(Work instructions)
Write out the records word for word, with no pictures.

Given information Start Marker

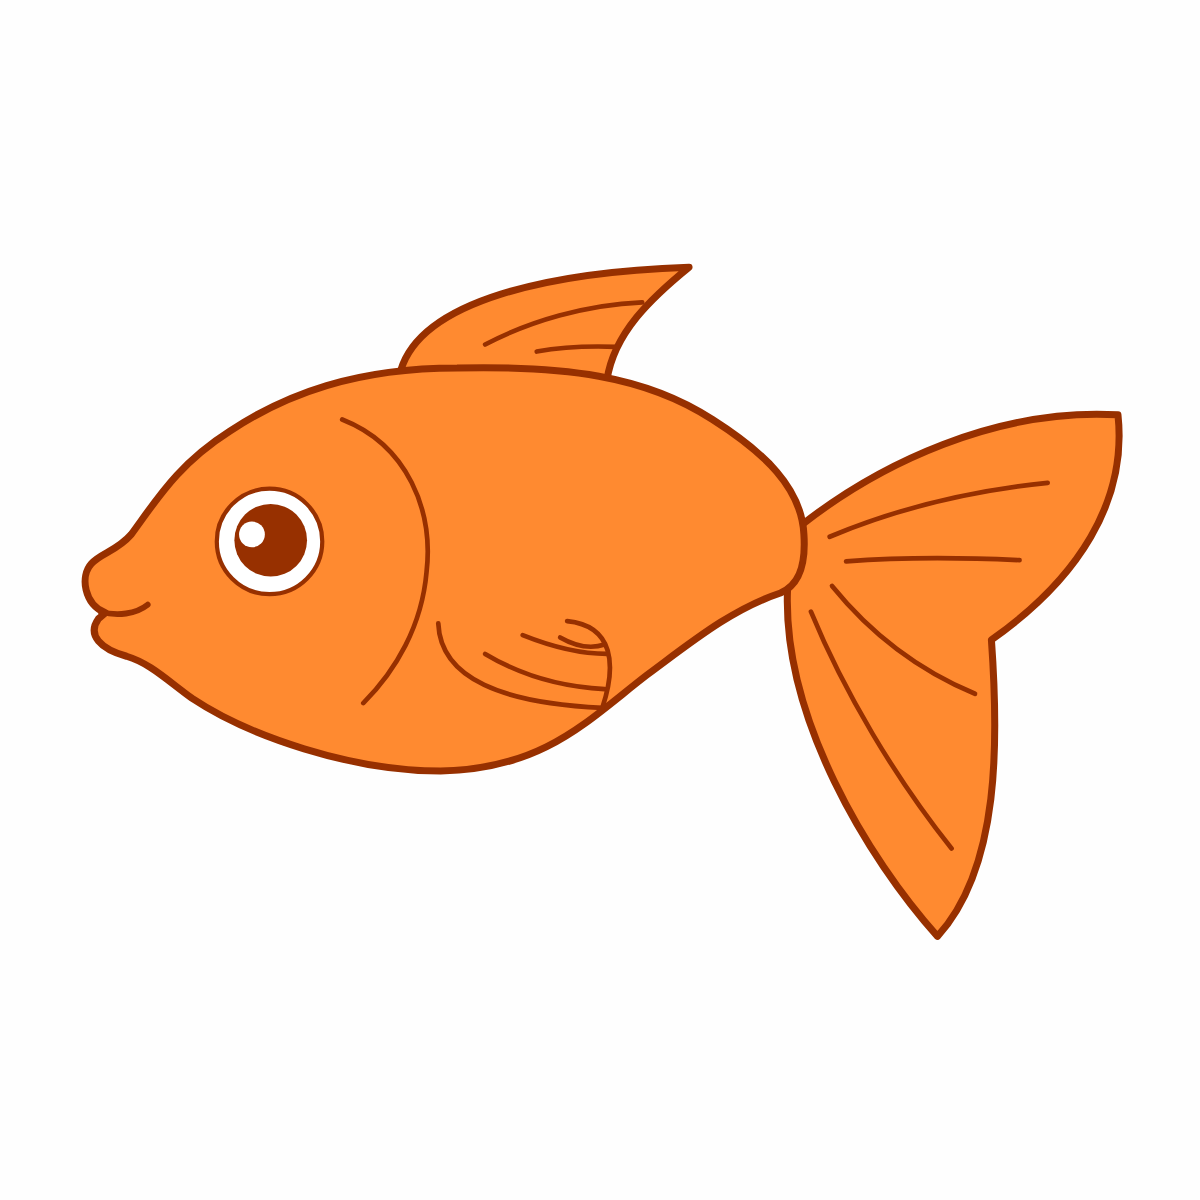
<!DOCTYPE html>
<html lang="en">
<head>
<meta charset="utf-8">
<title>Orange fish</title>
<style>
  :root {
    --paper: #fefefe;
    --scale-orange: #ff8a30;
    --outline: #973000;
    --eye-white: #ffffff;
  }
  html, body { margin: 0; padding: 0; background: var(--paper); }
  body { width: 1200px; height: 1200px; overflow: hidden; }
  .fish { display: block; width: 1200px; height: 1200px; }
  .shape { fill: var(--scale-orange); stroke: var(--outline); stroke-width: 3; stroke-linejoin: round; stroke-linecap: round; }
  .detail { fill: none; stroke: var(--outline); stroke-width: 2; stroke-linejoin: round; stroke-linecap: round; }
  .eye-rim { fill: var(--eye-white); stroke: var(--outline); stroke-width: 1.8; }
  .pupil { fill: var(--outline); }
  .glint { fill: var(--eye-white); }
</style>
</head>
<body>
<svg class="fish" viewBox="0 0 512 512" role="img" aria-label="Cartoon orange fish facing left">
  <g id="tail">
    <path class="shape" d="M342 224 C375 198 425 174 477 177 C481 214 460 247 423 273 C426 315 427 370 400 399.500 C370 366 334 306 336 252 Z"/>
    <g class="detail">
      <path d="M354 229 C385 216 418 209 447 206"/>
      <path d="M361 239.500 C388 237.500 413 238 435 239"/>
      <path d="M355 250 C372 271 392 286 416 296"/>
      <path d="M346 261 C360 295 382 332 406 362"/>
    </g>
  </g>
  <g id="dorsal-fin">
    <path class="shape" d="M171 158 C180 128 235 116 294 114 C278 127 262 142 259 162 Z"/>
    <g class="detail">
      <path d="M207 147 C226 137 250 130 274 129"/>
      <path d="M229 150 C240 148 250 147.500 263 148"/>
    </g>
  </g>
  <g id="body">
    <path class="shape" d="M45 261.500 C36 258 34 246 39 240.500 C43 236 50 235 56 228 C67 213 76 198 98 184 C122 168 152 157 195 157 C240 156 275 160 304 179 C326 193 342 208 343 228 C344 243 340 250 333 253 C312 260 295 274 276 288 C250 308 232 328 188 329 C150 329 106 314 82 298 C71 290 64 283 54 280 C43 277 37 271 42 264 Z"/>
    <path class="shape" style="fill:none;stroke-width:2.500" d="M43 261 C50 263 58 262 63 258"/>
    <path class="detail" d="M146 179 C174 190 185 218 182 244 C180 267 169 286 155 300"/>
  </g>
  <g id="pectoral-fin" class="detail">
    <path d="M187 266 C188 290 215 300 257 302 C263 284 262 267 242 265"/>
    <path d="M207 279 C222 288 238 293 258 294"/>
    <path d="M223 271 C233 275 245 279 259 279"/>
    <path d="M239 272 C246 276 252 277 258 275"/>
  </g>
  <g id="eye">
    <circle class="eye-rim" cx="115" cy="231" r="22.500"/>
    <circle class="pupil" cx="115.500" cy="230.500" r="15.500"/>
    <circle class="glint" cx="107.500" cy="228" r="5.500"/>
  </g>
</svg>
</body>
</html>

Given information End Marker

(Written response)
<!DOCTYPE html>
<html lang="en">
<head>
<meta charset="utf-8">
<title>Orange fish</title>
<style>
  :root {
    --paper: #fefefe;
    --scale-orange: #ff8a30;
    --outline: #973000;
    --eye-white: #ffffff;
  }
  html, body { margin: 0; padding: 0; background: var(--paper); }
  body { width: 1200px; height: 1200px; overflow: hidden; }
  .fish { display: block; width: 1200px; height: 1200px; }
  .shape { fill: var(--scale-orange); stroke: var(--outline); stroke-width: 3; stroke-linejoin: round; stroke-linecap: round; }
  .detail { fill: none; stroke: var(--outline); stroke-width: 2; stroke-linejoin: round; stroke-linecap: round; }
  .eye-rim { fill: var(--eye-white); stroke: var(--outline); stroke-width: 1.8; }
  .pupil { fill: var(--outline); }
  .glint { fill: var(--eye-white); }
</style>
</head>
<body>
<svg class="fish" viewBox="0 0 512 512" role="img" aria-label="Cartoon orange fish facing left">
  <g id="tail">
    <path class="shape" d="M342 224 C375 198 425 174 477 177 C481 214 460 247 423 273 C426 315 427 370 400 399.500 C370 366 334 306 336 252 Z"/>
    <g class="detail">
      <path d="M354 229 C385 216 418 209 447 206"/>
      <path d="M361 239.500 C388 237.500 413 238 435 239"/>
      <path d="M355 250 C372 271 392 286 416 296"/>
      <path d="M346 261 C360 295 382 332 406 362"/>
    </g>
  </g>
  <g id="dorsal-fin">
    <path class="shape" d="M171 158 C180 128 235 116 294 114 C278 127 262 142 259 162 Z"/>
    <g class="detail">
      <path d="M207 147 C226 137 250 130 274 129"/>
      <path d="M229 150 C240 148 250 147.500 263 148"/>
    </g>
  </g>
  <g id="body">
    <path class="shape" d="M45 261.500 C36 258 34 246 39 240.500 C43 236 50 235 56 228 C67 213 76 198 98 184 C122 168 152 157 195 157 C240 156 275 160 304 179 C326 193 342 208 343 228 C344 243 340 250 333 253 C312 260 295 274 276 288 C250 308 232 328 188 329 C150 329 106 314 82 298 C71 290 64 283 54 280 C43 277 37 271 42 264 Z"/>
    <path class="shape" style="fill:none;stroke-width:2.500" d="M43 261 C50 263 58 262 63 258"/>
    <path class="detail" d="M146 179 C174 190 185 218 182 244 C180 267 169 286 155 300"/>
  </g>
  <g id="pectoral-fin" class="detail">
    <path d="M187 266 C188 290 215 300 257 302 C263 284 262 267 242 265"/>
    <path d="M207 279 C222 288 238 293 258 294"/>
    <path d="M223 271 C233 275 245 279 259 279"/>
    <path d="M239 272 C246 276 252 277 258 275"/>
  </g>
  <g id="eye">
    <circle class="eye-rim" cx="115" cy="231" r="22.500"/>
    <circle class="pupil" cx="115.500" cy="230.500" r="15.500"/>
    <circle class="glint" cx="107.500" cy="228" r="5.500"/>
  </g>
</svg>
</body>
</html>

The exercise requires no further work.